A good friend of mine passed away a little over a year ago: his name is John Falconberg, and I think I’m here today because of him. He was a registered nurse. He was able to break down the information for me – because I had no medical background,  I worked in the legal field, and the terminology was very overwhelming for me when I was diagnosed. He was my mentor ‘til he passed away; he was my major person that I counted on with my organization, SMART, which stands for Sisterhood Mobilized for AIDS, HIV Research, and Treatment. He was living with AIDS for over 30 years, and I really depended on him to give me the correct information. And that is what we do at SMART: we’re a place where women and youth living with or affected by HIV and AIDS are able to get the correct information so that they can make choices in their lives. And actually my daughters, Samantha and Christina, started the SMART Youth Program in 2005 because they wanted their own program for youth.

I also was diagnosed with breast cancer in 1999, and that was, like, a real reality check for me. I think I really saw my mortality there. You know, I got over living with HIV, and then I was diagnosed with breast cancer. And my friend John, he said, “Look, you’re going for the cure with that.” He said, “HIV is not curable. This, you can cure.” He said, “You will lose your hair. You will be going through horrible treatment.” And he said, “But there is a light at the end. You will be cured of this.” And he was right, he was absolutely right, because since that time, when I’ve seen my oncologist, she said, “I think you’re cured…?”

In 2007 I suffered a mini-stroke. Like, what am I, a magnet for illnesses?!? I think that’s when I stopped really getting stressed out, overworking myself. And I said, you know what? I’m not going to kill myself for things. You know, I feel good about what I’ve done with SMART – I love SMART, I love the women, I love the youth – but I need to strike that balance. Because I was working 24-7 and that was another wakeup call. Like, uh, time to chill a little bit more.

Everybody’s doing great. My oldest, today is her birthday – she’s turning 26. That’s Samantha. And Christina is 22, she’ll be 23 in November. And my son Joseph is 20. And I’m also a grandmother of two, a “G-ma.” My oldest is married and she has two babies. One is turning three and the other one just turned one. I never thought I would see this day. And I’m enjoying every single day, being with my kids, my grandkids and, you know, just enjoying life. And doing the work, and trying to strike that balance, because it can be pretty overwhelming.

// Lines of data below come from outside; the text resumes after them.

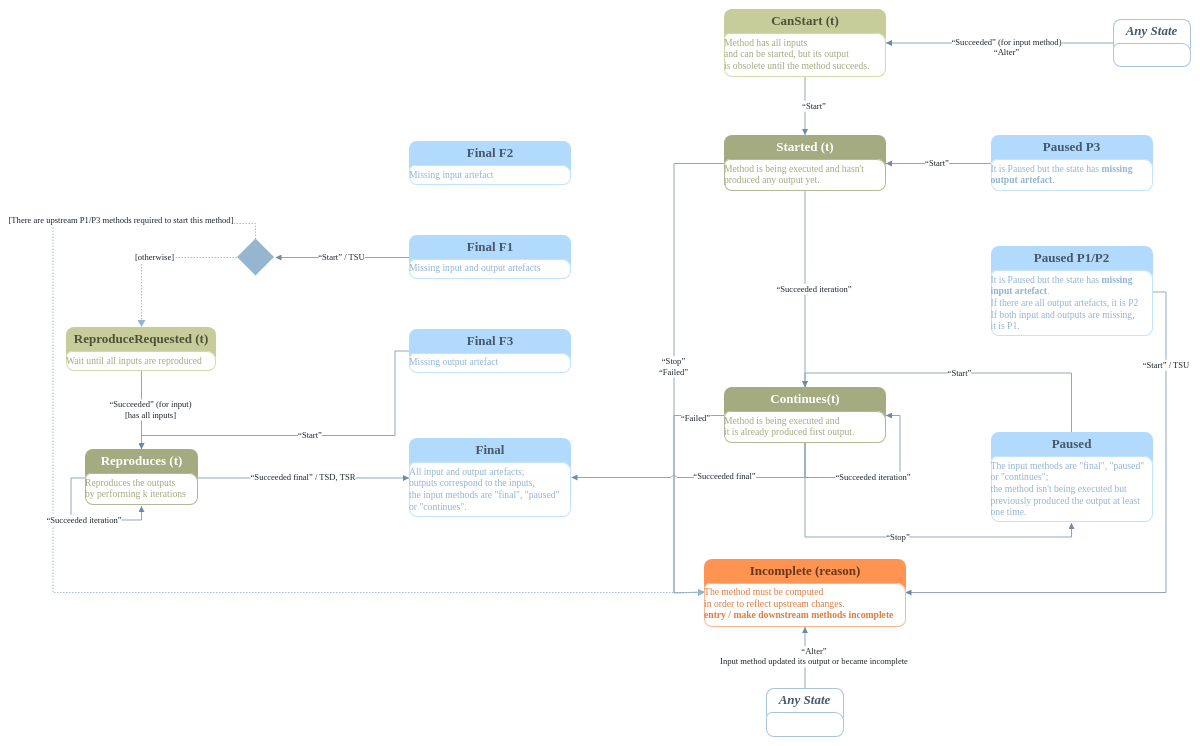
<!DOCTYPE html>
<html lang="en">
<head>
<meta charset="utf-8">
<title>Method state diagram</title>
<style>
:root {
  --line: #8fa8bb;
  --arrow: #6f8ba3;
  --dotted: #a3c0d8;
  --decision: #95b5d1;
  --label: #1f262d;
}
* { box-sizing: border-box; margin: 0; }
html, body { width: 1200px; height: 746px; overflow: hidden; background: #fff; }
body { font-family: "Liberation Serif", "Times New Roman", serif; }
.diagram { position: relative; width: 1200px; height: 746px; overflow: hidden; }
.edges { position: absolute; inset: 0; }
.edges path { fill: none; stroke: var(--line); stroke-width: 1; marker-end: url(#arrow); }
.edges .dotted { stroke: var(--dotted); stroke-dasharray: 1.5 1.5; marker-end: url(#arrow-soft); }

.label {
  position: absolute; left: var(--x); top: var(--y);
  transform: translate(-50%, -50%);
  background: #fff; color: var(--label);
  font-size: 8.6px; line-height: 10.6px;
  text-align: center; white-space: nowrap;
}

.state {
  position: absolute; left: var(--x); top: var(--y);
  width: var(--w); height: var(--h);
  display: flex; flex-direction: column;
}
.state::before {
  content: ""; position: absolute; left: 0; right: 0; top: 0; height: 34px;
  background: var(--head); border-radius: 8px 8px 0 0;
}
.state h2 {
  position: relative; flex: 0 0 24px;
  font-size: 13px; line-height: 24px; text-align: center; white-space: nowrap;
  color: var(--title);
}
.state p {
  position: relative; flex: 1; padding-top: 3.5px;
  background: #fff; border-radius: 6px 9px 8px 8px;
  box-shadow: inset 0 0 0 1px var(--edge);
  color: var(--text);
  font-size: 9.65px; line-height: 11.7px; white-space: nowrap;
}
.ready { --head: #c6cd9a; --title: #4d5138; --edge: #d3d9ae; --text: #a5aa80; }
.running { --head: #a4ab80; --title: #fff; --edge: #b3b994; --text: #a5aa80; }
.resting { --head: #b1dafc; --title: #46586a; --edge: #c3e2fb; --text: #93b4d2; }
.incomplete { --head: #ff9452; --title: #693818; --edge: #fbb68d; --text: #dd7d41; }
.any { --head: #fff; --title: #46586a; --edge: #a9c5dc; --text: #46586a; }
.any::before { height: 32px; border: 1px solid var(--edge); border-bottom: 0; }
.any h2 { font-style: italic; }
</style>
</head>
<body>
<main class="diagram">
  <svg class="edges" width="1200" height="746" viewBox="0 0 1200 746" aria-hidden="true">
    <defs>
      <marker id="arrow" markerUnits="userSpaceOnUse" markerWidth="6" markerHeight="6" refX="6" refY="3" orient="auto">
        <polygon points="0,0 6,3 0,6" fill="#6f8ba3"/>
      </marker>
      <marker id="arrow-soft" markerUnits="userSpaceOnUse" markerWidth="7" markerHeight="8" refX="7" refY="4" orient="auto">
        <polygon points="0,0 7,4 0,8" fill="#95b5d1"/>
      </marker>
    </defs>
    <path d="M1113 43H886"/>
    <path d="M805 77V135"/>
    <path d="M991 163.5H886"/>
    <path d="M805 191V387"/>
    <path d="M724 163.5H674V592.5H704"/>
    <path d="M724 415.5H674V593L704 592"/>
    <path d="M805 442V477.5H677Q674 473 671 477.5H571.5"/>
    <path d="M805 442V477.5H900V415.5H886"/>
    <path d="M805 442V537H1071.5V523"/>
    <path d="M1071.5 432V373H805V387"/>
    <path d="M1152 292H1166V592.5H905.5"/>
    <path d="M805 688V627"/>
    <path d="M409 257.5H275.5"/>
    <path d="M141.5 371V449"/>
    <path d="M409 351H395V435.5H141.5V449"/>
    <path d="M198 478H409"/>
    <path d="M85 478H71V520H141.5V506"/>
    <path class="dotted" d="M255.5 239V223.5H53V592.5H704.5"/>
    <path class="dotted" d="M237 257.5H141.5V327"/>
    <polygon points="255.5,238.5 274,257 255.5,275.5 237,257" fill="#95b5d1"/>
  </svg>

  <span class="label" style="--x:1006.5px;--y:47.5px">“Succeeded” (for input method)<br>“Alter”</span>
  <span class="label" style="--x:814px;--y:106px">“Start”</span>
  <span class="label" style="--x:937px;--y:163px">“Start”</span>
  <span class="label" style="--x:814px;--y:289px">“Succeeded iteration”</span>
  <span class="label" style="--x:673.5px;--y:367px">“Stop”<br>“Failed”</span>
  <span class="label" style="--x:695.5px;--y:418px">“Failed”</span>
  <span class="label" style="--x:724.5px;--y:475.5px">“Succeeded final”</span>
  <span class="label" style="--x:873px;--y:477px">“Succeeded iteration”</span>
  <span class="label" style="--x:898px;--y:537px">“Stop”</span>
  <span class="label" style="--x:959.5px;--y:373px">“Start”</span>
  <span class="label" style="--x:1166px;--y:365px">“Start” / TSU</span>
  <span class="label" style="--x:814px;--y:656.5px">“Alter”<br>Input method updated its output or became incomplete</span>
  <span class="label" style="--x:121px;--y:220px">[There are upstream P1/P3 methods required to start this method]</span>
  <span class="label" style="--x:154.5px;--y:257px">[otherwise]</span>
  <span class="label" style="--x:341.5px;--y:257px">“Start” / TSU</span>
  <span class="label" style="--x:150.5px;--y:410px">“Succeeded” (for input)<br>[has all inputs]</span>
  <span class="label" style="--x:310px;--y:435px">“Start”</span>
  <span class="label" style="--x:303px;--y:477px">“Succeeded final” / TSD, TSR</span>
  <span class="label" style="--x:84px;--y:520px">“Succeeded iteration”</span>

  <section class="state ready" style="--x:724px;--y:9px;--w:162px;--h:68px">
    <h2>CanStart (t)</h2>
    <p>Method has all inputs<br>and can be started, but its output<br>is obsolete until the method succeeds.</p>
  </section>
  <section class="state any" style="--x:1112.5px;--y:19px;--w:78px;--h:48px">
    <h2>Any State</h2>
    <p></p>
  </section>
  <section class="state running" style="--x:724px;--y:135px;--w:162px;--h:56px">
    <h2>Started (t)</h2>
    <p>Method is being executed and hasn't<br>produced any output yet.</p>
  </section>
  <section class="state resting" style="--x:990.5px;--y:135px;--w:162px;--h:56px">
    <h2>Paused P3</h2>
    <p>It is Paused but the state has <b>missing<br>output artefact</b>.</p>
  </section>
  <section class="state resting" style="--x:409px;--y:141px;--w:162px;--h:44px">
    <h2>Final F2</h2>
    <p>Missing input artefact</p>
  </section>
  <section class="state resting" style="--x:409px;--y:234.5px;--w:162px;--h:44px">
    <h2>Final F1</h2>
    <p>Missing input and output artefacts</p>
  </section>
  <section class="state resting" style="--x:409px;--y:328.5px;--w:162px;--h:44px">
    <h2>Final F3</h2>
    <p>Missing output artefact</p>
  </section>
  <section class="state resting" style="--x:409px;--y:438px;--w:162px;--h:79px">
    <h2>Final</h2>
    <p>All input and output artefacts;<br>outputs correspond to the inputs,<br>the input methods are "final", "paused"<br>or "continues".</p>
  </section>
  <section class="state resting" style="--x:990.5px;--y:246px;--w:162px;--h:90px">
    <h2>Paused P1/P2</h2>
    <p>It is Paused but the state has <b>missing<br>input artefact</b>.<br>If there are all output artefacts, it is P2<br>If both input and outputs are missing,<br>it is P1.</p>
  </section>
  <section class="state resting" style="--x:990.5px;--y:432px;--w:162px;--h:90px">
    <h2>Paused</h2>
    <p>The input methods are "final", "paused"<br>or "continues";<br>the method isn't being executed but<br>previously produced the output at least<br>one time.</p>
  </section>
  <section class="state ready" style="--x:66px;--y:327px;--w:150px;--h:44px">
    <h2>ReproduceRequested (t)</h2>
    <p>Wait until all inputs are reproduced</p>
  </section>
  <section class="state running" style="--x:85px;--y:449px;--w:113px;--h:56px">
    <h2>Reproduces (t)</h2>
    <p>Reproduces the outputs<br>by performing k iterations</p>
  </section>
  <section class="state running" style="--x:724px;--y:387px;--w:162px;--h:56px">
    <h2>Continues(t)</h2>
    <p>Method is being executed and<br>it is already produced first output.</p>
  </section>
  <section class="state incomplete" style="--x:704px;--y:558.5px;--w:202px;--h:68px">
    <h2>Incomplete (reason)</h2>
    <p>The method must be computed<br>in order to reflect upstream changes.<br><b>entry / make downstream methods incomplete</b></p>
  </section>
  <section class="state any" style="--x:765.5px;--y:688px;--w:78px;--h:49px">
    <h2>Any State</h2>
    <p></p>
  </section>
</main>
</body>
</html>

I think that I’m comfortable with me. You know, this illness has – in the beginning it may have defined me. It certainly doesn’t define me now. I think I’ve kind of found my voice over the years. I don’t think I was ever outspoken before this. And it’s been almost 20 years since my diagnosis, and whatever information that I can impart to people, I don’t push it on you, but I come from some degree of experience. I just see myself as a friend, as a mom, as a “G-ma.” I think those are the important things for me. And to be able to uplift other people, because this – especially for women, it really is a diagnosis that weighs them down. And I think when you can be a model, and have that positive attitude, it really goes a long way.